You’ll notice that my deck list contains sixty-two cards, including twenty-eight sacrifice lands. If you really insist on using only sixty cards, then I would advise taking out two Jokulhaups (or one and a Necrosavant), but don’t touch that land! You’ll need every one of them if you wind up having to go off more than once. I personally never have more than five in play at any time, as that’s more than I need to cast Obliterate – or Krovikan Horror. The other really nice ability of the Horror is that it (or another creature) can be sacrificed to do a point of damage to another creature or player, and I often use this ability – especially if the resets or the Infestations aren’t showing up. It can be quite amusing to finish a game by sacrificing all your lands and zombie tokens to deal a bunch of black direct damage to someone!
One play tip: When playing against white decks, try to play a Horror with a mana left available so that you can sacrifice it (or any other creature they target) in response to Swords to Plowshares, which really hurts your deck. I’ve also used the Horror in concert with Death Spark to do two damage to a player or a creature at the end of my opponent’s turn – placing the Death Spark underneath, of course, so that I can get it back on my next turn.
Speaking of Death Spark, it is really an incredible card in this deck. When you draw one, it seems like you’ve got a thousand! I cast it every turn or use it like I use the Horrors, making zombie tokens and returning it to my hand during my turn for a mere one mana.
As for the Necrosavant in the deck, well… Sometimes I can’t seem to find or keep an Infestation on the table and that’s when I use Buried Alive to fetch the "Black Hammer"! With him and the Ashen Ghouls, I can still dish out large chunks of damage even without lots of tokens – and even more so if I have out a Bad Moon. I have on occasion even hard-cast Squee and attacked with him (sorry again, Fernando)!
Finally, I have two Firestorms in the deck to act as finishers as well. With cards constantly coming back into my hand, it is not hard at all to cast a Firestorm for seven or more damage to take out a table.
As usual with my decks, though, this one comes with a warning: Jokulhaups and Obliterate are not player-friendly cards! Some tables don’t even allow their use, and no one enjoys it when you play them. But at least the game is usually over in three turns after you cast it, so it’s not like the games drag on for hours! Still, I wouldn’t break this deck out very often – but it is great for those times when you’ve just gotta get your fix of total domination.
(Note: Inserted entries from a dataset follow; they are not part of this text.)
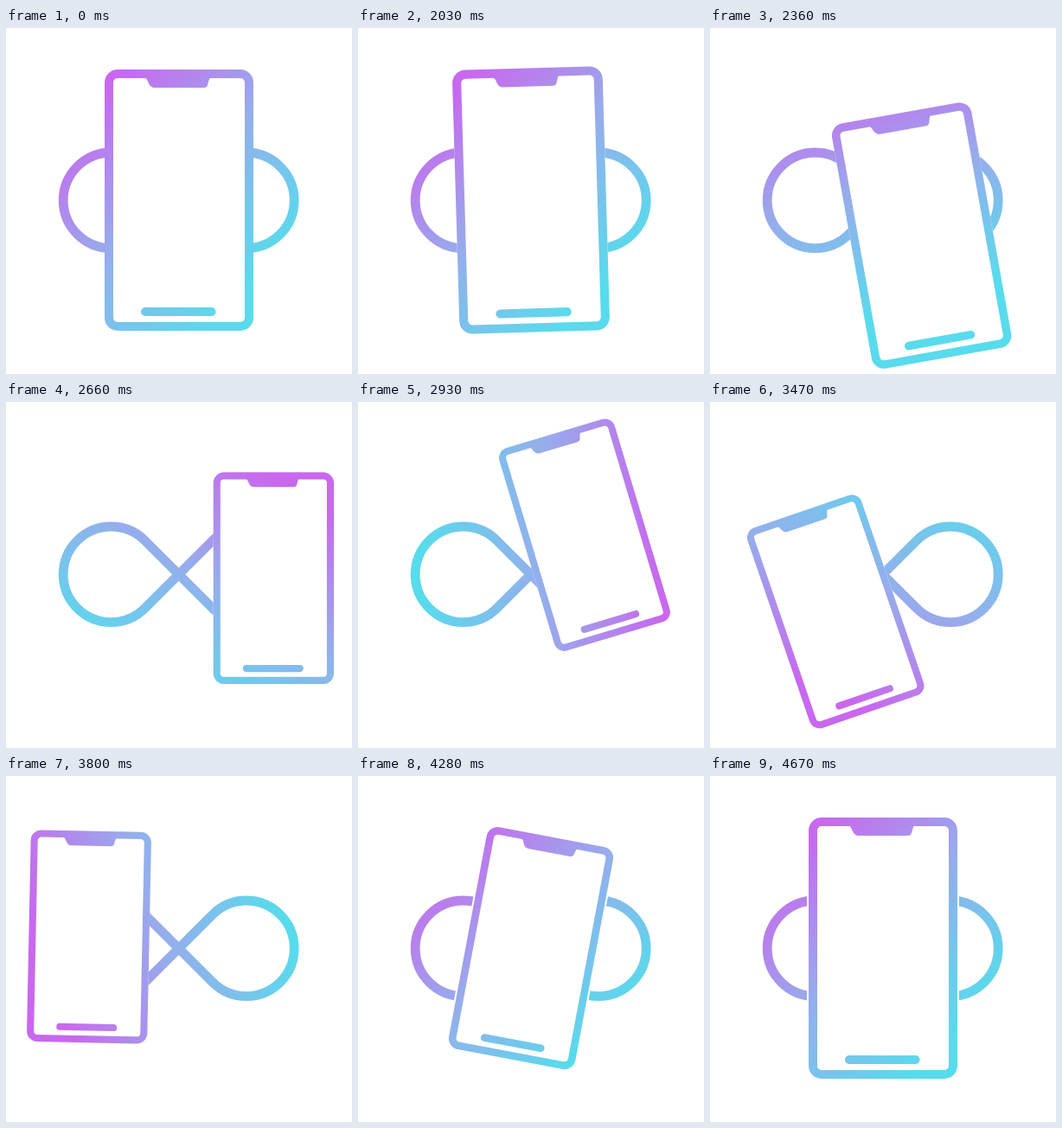
These frames come from a looping animation (400x400 px, 4700 ms). An HTML page with a canvas:

```html
<!DOCTYPE html>
<html lang="en">
<head>
<meta charset="utf-8">
<title>Phone on an infinity loop</title>
<style>
  html, body { margin: 0; width: 100%; height: 100%; overflow: hidden; background: #fff; }
  canvas { display: block; }
</style>
</head>
<body>
<canvas id="stage" width="400" height="400"></canvas>
<script>
const ctx = document.getElementById('stage').getContext('2d');
const LOOP = 4700, START = 2030, STEP = 30;
const CX = 200, CY = 199, RAD = Math.PI / 180;

// 0 before a, 1 after b, linear in between
const ramp = (t, a, b) => Math.min(1, Math.max(0, (t - a) / (b - a)));
// Rises from a to the peak, falls back to zero at b
const swing = (t, a, peak, b) => ramp(t, a, peak) - ramp(t, peak, b);

// Swell, shrink for the ride, then overshoot and settle
const scaleAt = t => 1 + .055 * ramp(t, 2000, 2160) - .245 * ramp(t, 2160, 2640)
  + .24 * ramp(t, 4220, 4480) - .05 * ramp(t, 4480, 4660);

const tiltAt = t => -14 * swing(t, 2000, 2250, 2650)
  - 35 * swing(t, 2670, 3215, 3770) + 13 * swing(t, 3740, 4400, 4670);

// Right lobe is 0..1, left lobe is 1..2
const progressAt = t => ramp(t, 2150, 3202) + .5 * ramp(t, 3202, 3758) + .5 * ramp(t, 3758, 4225);

const spinAt = t => 200 * ramp(t, 2000, 3170) ** 1.7 + 160 * ramp(t, 3170, 4200);

// Figure eight: two 270 degree arcs joined by crossing diagonals
function infinity(x, y, r) {
  const path = new Path2D(), d = r * Math.SQRT2;
  path.arc(x + d, y, r, 135 * RAD, -135 * RAD, true);
  path.arc(x - d, y, r, 45 * RAD, 315 * RAD);
  path.closePath();
  return path;
}

// Offset of a point moving along a smaller figure eight
function travel(p) {
  const left = p > 1, r = left ? 43.9 : 45.4;
  const length = 2 + 1.5 * Math.PI, d = (left ? p - 1 : p) * length;
  const angle = 135 * RAD - (d - 1), rest = length - d;
  let x = Math.SQRT2 + Math.cos(angle), y = Math.sin(angle);
  if (d < 1) x = y = d * Math.SQRT1_2;
  if (rest < 1) y = -(x = rest * Math.SQRT1_2);
  return [left ? -x * r : x * r, y * r];
}

const loopPath = infinity(199.7, 199.3, 55.3);
const body = new Path2D();
body.roundRect(-81, -146, 162, 292, 10);
const bar = new Path2D('M-39 129H37.5');
const notch = new Path2D('M-41 -143Q-37 -141 -35.5 -136Q-33 -130 -28 -130H28.5Q33 -130 33.5 -135L36 -143Z');

function gradient(t) {
  const angle = (spinAt(t) - 135) * RAD;
  const point = d => [CX + Math.cos(angle) * d, CY + Math.sin(angle) * d];
  const g = ctx.createLinearGradient(...point(152), ...point(-128));
  g.addColorStop(0, '#c868ee');
  g.addColorStop(.5, '#95aeec');
  g.addColorStop(1, '#58dbec');
  return g;
}

function draw(t) {
  const scale = scaleAt(t), paint = gradient(t);
  const [dx, dy] = travel(progressAt(t));
  const pose = new DOMMatrix().translate(CX + dx, CY + dy).rotate(tiltAt(t)).scale(scale);
  const place = part => {
    const path = new Path2D();
    path.addPath(part, pose);
    return path;
  };
  const outline = place(body);
  const stroke = (path, color, width) => {
    ctx.strokeStyle = color;
    ctx.lineWidth = width;
    ctx.stroke(path);
  };

  ctx.lineCap = 'round';
  ctx.fillStyle = '#fff';
  ctx.fillRect(0, 0, 400, 400);
  stroke(loopPath, paint, 10.8);

  // The phone hides the loop, with a margin that opens late in the ride
  ctx.fill(outline);
  stroke(outline, '#fff', 10 * scale + 4 * ramp(t, 3800, 4225));

  stroke(outline, paint, 10 * scale);
  stroke(place(bar), paint, 10 * scale);
  ctx.fillStyle = paint;
  ctx.fill(place(notch));
}

function frame() {
  const t = performance.now() % LOOP;
  draw(t < START ? 0 : START + Math.floor((t - START) / STEP) * STEP);
  requestAnimationFrame(frame);
}
frame();
</script>
</body>
</html>
```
This is the only deck that I have ever built that is undefeated! I’ve only played it about a dozen times, though, and I’ve yet to run into Feldon’s Cane, Tormod’s Crypt or Withered Wretch (or any hoser enchantments), so take that claim with a grain of salt. If you play this deck and have trouble winning, however, don’t be afraid to stick in four Nevinyrral’s Disks or even Apocalypses and Decrees of Annihilation! If you are going to push a theme, mise well max it out!
* – Yes, this is an actual quote from an actual e-mail. Say what you want, send flames or any other criticisms but please, don’t threaten anyone with violence. I won’t tolerate it, and it is a federal crime.